13. Papangkorn, Suwongrat and Chatjuthamard, Pattanaporn and Jiraporn, Pornsit and Chueykamhang, Sirisak, The Effect of Female Directors on Firm Performance: Evidence from the Great Recession (Apr. 21, 2019).
14. See Ferdinand A. Gul et al., Does board gender diversity improve the informativeness of stock prices?, 51(3) J. Acct. & Econ. 314 (April 2011).
15. See Maria Encarnacion Lucas-Perez et al., Women on the Board and Managers’ Pay: Evidence from Spain, 129 J. Bus. Ethics 285 (Apr. 2014).
16. Chen, Jie, and Sau Leung, Woon, and Song, Wei, and Goergen, Marc, When women are on boards, male CEOs are less overconfident, Harvard Business Review (Sept. 12, 2019).
17. See BlackRock Investment Stewardship, Our approach to engagement on board diversity, noting that “we encourage companies to have at least two women on their boards.” March 2021. Available at https://www.blackrock.com/corporate/literature/publication/blk-commentary-engaging-on-diversity.pdf; State Street Global Advisors, Proxy Voting and Engagement Guidelines, noting that “we expect boards of Russell 3000 and TSX listed companies to have at least one female board member.” March 2021. Available at https://www.ssga.com/library-content/pdfs/ic/proxy-voting-and-engagement-guidelines-us-canada.pdf

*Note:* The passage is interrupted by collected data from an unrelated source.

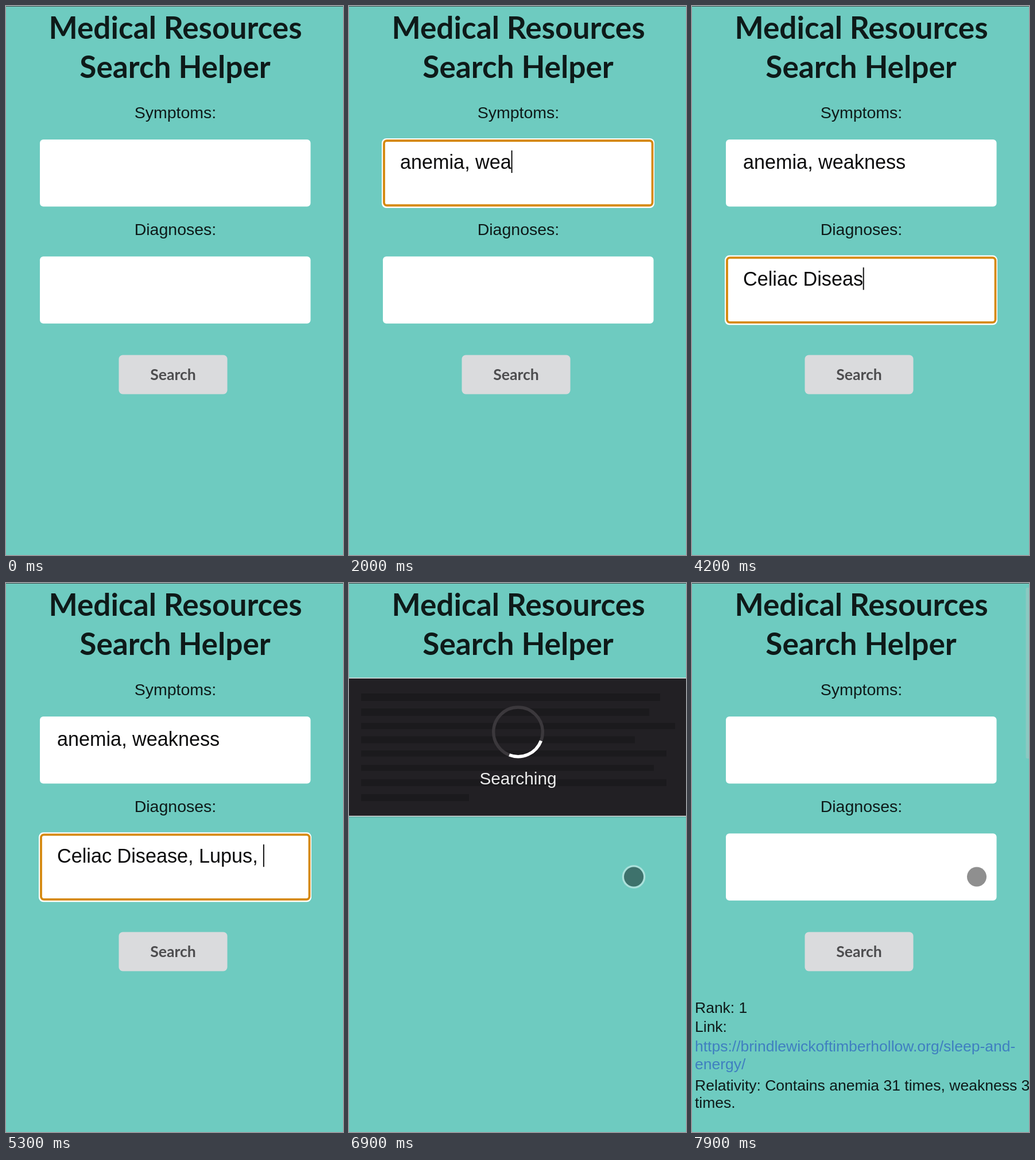
These frames come from a looping animation (587 by 954 pixels, 8 s). An HTML page:

```html
<!DOCTYPE html>
<html lang="en">
<head>
<meta charset="utf-8">
<title>Search helper</title>
<style>
  html, body { margin: 0; width: 100%; height: 100%; overflow: hidden; background: #6ecbc0; }
  svg { display: block; width: 587px; height: 954px; }
  text { font-family: "Liberation Sans", Arial, sans-serif; fill: #0e1a19; white-space: pre; }
  .title, .button { font-family: Lato, sans-serif; font-weight: 700; }
  .mid { text-anchor: middle; }
  .title { font-size: 53.2px; }
  .label { font-size: 28.5px; }
  .typed { font-size: 34.2px; fill: #0b0b0c; }
  .button { font-size: 26.6px; fill: #4d4d4f; }
  .loading { font-size: 29.8px; fill: #ececec; }
  .result { font-size: 26.5px; }
  .link { fill: #3f7fc0; }
</style>
</head>
<body>
<svg viewBox="0 0 587 954" xmlns="http://www.w3.org/2000/svg">
  <rect width="587" height="954" fill="#6ecbc0"/>
  <rect width="587" height="1" fill="#41494a"/>
  <text class="title mid" x="295" y="56.5">Medical Resources</text>
  <text class="title mid" x="294.5" y="124.5">Search Helper</text>

  <g id="form">
    <text class="label mid" x="295" y="194.5">Symptoms:</text>
    <text class="label mid" x="295" y="397.5">Diagnoses:</text>
    <g id="fields"></g>
    <rect x="196.5" y="606.5" width="189" height="68" rx="7" fill="#dadbdd"/>
    <text class="button mid" x="291" y="650">Search</text>
  </g>

  <g id="results">
    <text class="result" x="5" y="747">Rank: 1</text>
    <text class="result" x="5" y="780">Link:</text>
    <text class="result link" x="5" y="813.5">https://brindlewickoftimberhollow.org/sleep-and-</text>
    <text class="result link" x="5" y="844.5">energy/</text>
    <text class="result" x="5" y="882">Relativity: Contains anemia 31 times, weakness 3</text>
    <text class="result" x="5" y="912">times.</text>
    <rect x="581.5" y="8" width="8" height="297" rx="3" fill="#8bc9c2"/>
  </g>

  <g id="loader">
    <rect y="406" width="587" height="2" fill="#000" opacity=".1"/>
    <rect y="164.5" width="587" height="241.5" fill="#d5dcdb"/>
    <rect y="166" width="587" height="238.5" fill="#222024"/>
    <g id="bars" fill="#1b1a1d"></g>
    <circle cx="294.5" cy="258.8" r="42.8" fill="none" stroke="#3b383c" stroke-width="5.4"/>
    <circle id="arc" cx="294.5" cy="258.8" r="42.8" fill="none" stroke="#fff" stroke-width="5.4"
      pathLength="4" stroke-dasharray="1 3"/>
    <text class="loading mid" x="294.5" y="349.5">Searching</text>
  </g>

  <g id="dot">
    <circle r="18.6" fill="none" stroke="#fff" stroke-width="3.4" opacity=".42"/>
    <circle r="17" fill="#000" opacity=".44"/>
  </g>
</svg>
<script>
const LOOP = 8000, STEP = 100;
const FOCUS_FIRST = 500, FOCUS_SECOND = 2700;
const DOT_SHOWN = 5800, SEARCH = 6000, DONE = 7800;
const SPIN = 676, SPIN_ZERO = 6100;

const $ = id => document.getElementById(id);
const clamp = v => Math.max(0, Math.min(1, v));

function add(parent, tag, attrs) {
  const el = document.createElementNS("http://www.w3.org/2000/svg", tag);
  for (const key in attrs) el.setAttribute(key, attrs[key]);
  return parent.appendChild(el);
}

function show(el, on) {
  el.style.display = on ? "" : "none";
}

function makeField(top, words) {
  const g = $("fields");
  const halo = add(g, "rect", { x: 57, y: top - 2, width: 475, height: 121, rx: 8, fill: "#fff" });
  add(g, "rect", { x: 59, y: top, width: 471.5, height: 116.5, rx: 6, fill: "#fff" });
  const ring = add(g, "rect", { x: 61, y: top + 2, width: 467.5, height: 112.5, rx: 5,
    fill: "none", stroke: "#d6890f", "stroke-width": 3.8 });
  const text = add(g, "text", { class: "typed", x: 89, y: top + 51, "xml:space": "preserve" });
  const caret = add(g, "rect", { y: top + 19, width: 2, height: 39, fill: "#111" });
  return (count, focused) => {
    const n = Math.max(0, Math.min(words.length, count));
    text.textContent = words.slice(0, n);
    for (const el of [halo, ring, caret]) show(el, focused);
    caret.setAttribute("x", 88.7 + (n && focused ? text.getComputedTextLength() : 0));
  };
}

const symptoms = makeField(232, "anemia, weakness");
const diagnoses = makeField(435.3, "Celiac Disease, Lupus, Lyme");

// top, height, right edge
[[192, 13, 542], [218, 13, 523], [243, 11, 568], [266.5, 12, 498],
 [291, 10.5, 553], [316, 10.5, 531], [341, 12, 553], [367, 12, 209]]
  .forEach(([y, height, right]) => add($("bars"), "rect", { x: 21, y, width: right - 21, height }));

function draw(t) {
  const loading = t >= SEARCH && t < DONE, done = t >= DONE;
  show($("form"), !loading);
  show($("loader"), loading);
  show($("results"), done);

  symptoms(done ? 0 : Math.round((t - 900) / 100), t >= FOCUS_FIRST && t < FOCUS_SECOND);
  diagnoses(done ? 0 : Math.round(3 + (t - 3200) / 105), t >= FOCUS_SECOND && t < DOT_SHOWN);

  const turn = (t - SPIN_ZERO) / SPIN * 360 - 45;
  $("arc").setAttribute("transform", `rotate(${turn} 294.5 258.8)`);

  const k = 1 - (1 - clamp((t - 6100) / 250)) ** 3;
  show($("dot"), t >= DOT_SHOWN);
  $("dot").setAttribute("transform", `translate(${312 + 184 * k} ${670.5 - 160 * k})`);
}

const start = performance.now();
function tick() {
  const t = (performance.now() - start) % LOOP;
  draw(Math.floor(t / STEP) * STEP);
  requestAnimationFrame(tick);
}
tick();
</script>
</body>
</html>
```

18. Nasdaq Proposed Diversity Rule, 85 Fed. Reg. 80, 473 (Dec. 11, 2020), Notice of Filing of Proposed Rule Change to Adopt Listing Rule IM-5900-9 to Offer Certain Listed Companies Access to a Complimentary Board Recruiting Solution to Help Advance Diversity on Company Boards, Exchange Act Release No. 34-90571.
19. See Jason M. Thomas and Megan Starr, The Carlyle Group, Global Insights: From Impact Investing to Investing for Impact 5 (Feb. 24, 2020), available at https://www.carlyle.com/sites/default/files2020-02/From%20Impact%20Investing%20to%20Investing%20for%20Impact_022420.pdf.
21. See FCLTGlobal, The Long-term Habits of a Highly Effective Corporate Board 11 (March 2019), available at https://www.fcltglobal.org/wp-content/uploads/long-term-habits-of-highly-effective-corporate-boards.pdf.
22. See Gennaro Bernile et al., Board Diversity, Firm Risk, and Corporate Policies (Mar. 6, 2017), available at https://ssrn.com/abstract=2733394.
23. See McKinsey & Company, Diversity wins: How inclusion matters 13 (May 2020), available at https://www.mckinsey.com/~/media/McKinsey/Featured%20Insights/Diversity%20and%20Inclusion/Diversity%20wins%20How%20inclusion%20matters/Diversity-wins-How-inclusion-matters-vF.pdf.